■ Task details:
One number is all that is asked for: the number of lines below that hold the string "shape".

■ Supplied records:
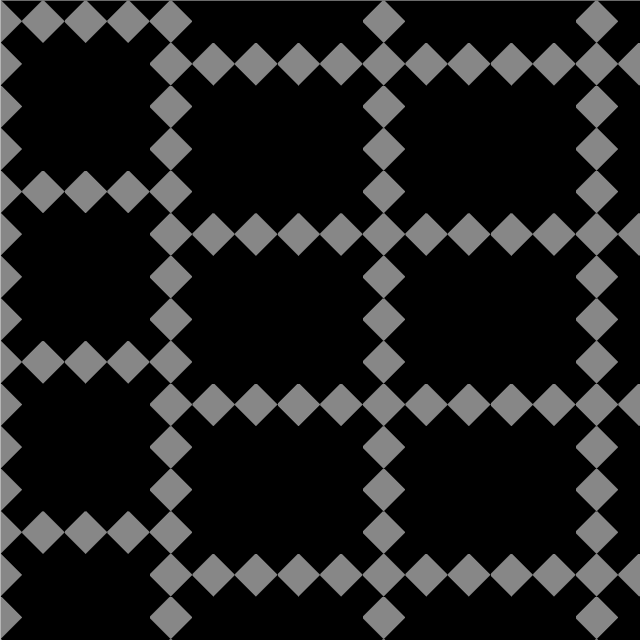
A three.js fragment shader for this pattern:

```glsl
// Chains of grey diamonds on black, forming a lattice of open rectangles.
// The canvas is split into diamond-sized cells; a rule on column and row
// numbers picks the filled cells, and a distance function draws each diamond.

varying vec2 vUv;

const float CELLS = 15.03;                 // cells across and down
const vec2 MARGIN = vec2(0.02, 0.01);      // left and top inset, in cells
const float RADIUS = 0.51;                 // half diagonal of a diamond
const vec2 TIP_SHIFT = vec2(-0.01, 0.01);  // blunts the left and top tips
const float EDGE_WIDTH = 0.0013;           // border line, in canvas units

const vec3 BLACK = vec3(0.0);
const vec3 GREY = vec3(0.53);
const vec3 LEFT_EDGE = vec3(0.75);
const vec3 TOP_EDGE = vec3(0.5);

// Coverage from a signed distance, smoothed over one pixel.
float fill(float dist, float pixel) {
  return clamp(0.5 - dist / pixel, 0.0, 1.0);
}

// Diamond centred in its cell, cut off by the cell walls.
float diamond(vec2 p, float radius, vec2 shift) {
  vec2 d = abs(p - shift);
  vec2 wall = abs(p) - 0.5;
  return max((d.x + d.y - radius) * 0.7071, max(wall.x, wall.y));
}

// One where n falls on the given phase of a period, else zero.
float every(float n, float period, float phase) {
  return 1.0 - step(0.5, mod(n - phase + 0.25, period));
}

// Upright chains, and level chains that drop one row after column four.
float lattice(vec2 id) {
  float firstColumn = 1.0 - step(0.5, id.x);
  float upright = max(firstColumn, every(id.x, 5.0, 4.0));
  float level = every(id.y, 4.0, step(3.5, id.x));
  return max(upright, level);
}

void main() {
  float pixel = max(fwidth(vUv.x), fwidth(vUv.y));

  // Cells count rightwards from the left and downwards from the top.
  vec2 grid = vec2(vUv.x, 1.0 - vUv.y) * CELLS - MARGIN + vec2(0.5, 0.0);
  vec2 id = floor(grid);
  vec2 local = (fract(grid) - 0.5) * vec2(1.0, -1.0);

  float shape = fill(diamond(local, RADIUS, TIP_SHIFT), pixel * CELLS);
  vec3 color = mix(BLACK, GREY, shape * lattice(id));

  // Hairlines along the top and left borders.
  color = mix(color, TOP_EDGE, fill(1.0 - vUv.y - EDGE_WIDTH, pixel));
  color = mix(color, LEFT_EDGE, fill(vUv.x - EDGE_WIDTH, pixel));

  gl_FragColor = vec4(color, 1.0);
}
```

--

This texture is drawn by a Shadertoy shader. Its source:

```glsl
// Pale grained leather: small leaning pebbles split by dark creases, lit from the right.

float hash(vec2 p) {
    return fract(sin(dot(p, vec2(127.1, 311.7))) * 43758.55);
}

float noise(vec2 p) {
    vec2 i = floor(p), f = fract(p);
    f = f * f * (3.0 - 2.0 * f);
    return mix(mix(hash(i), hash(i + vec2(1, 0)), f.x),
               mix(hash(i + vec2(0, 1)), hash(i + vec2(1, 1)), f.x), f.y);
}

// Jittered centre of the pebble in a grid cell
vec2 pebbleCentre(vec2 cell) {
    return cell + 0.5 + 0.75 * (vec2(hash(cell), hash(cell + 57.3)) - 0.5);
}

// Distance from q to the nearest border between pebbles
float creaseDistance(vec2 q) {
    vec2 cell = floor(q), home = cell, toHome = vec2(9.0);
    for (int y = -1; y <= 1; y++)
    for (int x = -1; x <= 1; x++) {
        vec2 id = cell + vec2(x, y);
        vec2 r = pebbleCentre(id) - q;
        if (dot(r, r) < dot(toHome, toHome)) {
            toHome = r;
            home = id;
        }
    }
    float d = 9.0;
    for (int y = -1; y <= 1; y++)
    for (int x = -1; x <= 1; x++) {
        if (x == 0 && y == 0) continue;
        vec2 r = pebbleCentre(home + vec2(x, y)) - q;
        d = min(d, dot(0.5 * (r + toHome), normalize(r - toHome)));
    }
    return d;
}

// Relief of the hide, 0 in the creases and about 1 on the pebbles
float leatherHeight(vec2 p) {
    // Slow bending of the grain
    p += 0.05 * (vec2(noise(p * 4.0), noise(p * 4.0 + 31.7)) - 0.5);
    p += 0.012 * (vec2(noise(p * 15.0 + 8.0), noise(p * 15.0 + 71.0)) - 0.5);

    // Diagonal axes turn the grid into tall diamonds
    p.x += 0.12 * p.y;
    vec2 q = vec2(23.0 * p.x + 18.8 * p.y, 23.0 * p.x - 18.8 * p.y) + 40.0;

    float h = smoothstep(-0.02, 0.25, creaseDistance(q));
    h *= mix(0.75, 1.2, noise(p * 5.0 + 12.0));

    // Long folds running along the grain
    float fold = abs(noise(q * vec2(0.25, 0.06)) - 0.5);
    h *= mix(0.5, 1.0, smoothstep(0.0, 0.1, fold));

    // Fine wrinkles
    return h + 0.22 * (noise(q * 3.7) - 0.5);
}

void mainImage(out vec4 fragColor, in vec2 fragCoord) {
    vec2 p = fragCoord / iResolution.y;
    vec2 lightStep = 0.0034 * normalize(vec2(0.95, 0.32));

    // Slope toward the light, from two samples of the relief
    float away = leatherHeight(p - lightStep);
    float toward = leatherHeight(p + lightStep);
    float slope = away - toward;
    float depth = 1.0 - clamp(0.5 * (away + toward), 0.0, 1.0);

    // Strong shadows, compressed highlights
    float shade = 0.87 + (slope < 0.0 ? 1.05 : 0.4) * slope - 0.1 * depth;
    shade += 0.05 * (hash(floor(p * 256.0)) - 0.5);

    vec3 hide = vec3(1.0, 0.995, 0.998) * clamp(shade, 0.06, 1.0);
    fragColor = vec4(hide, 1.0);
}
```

■ Finished exercise:
2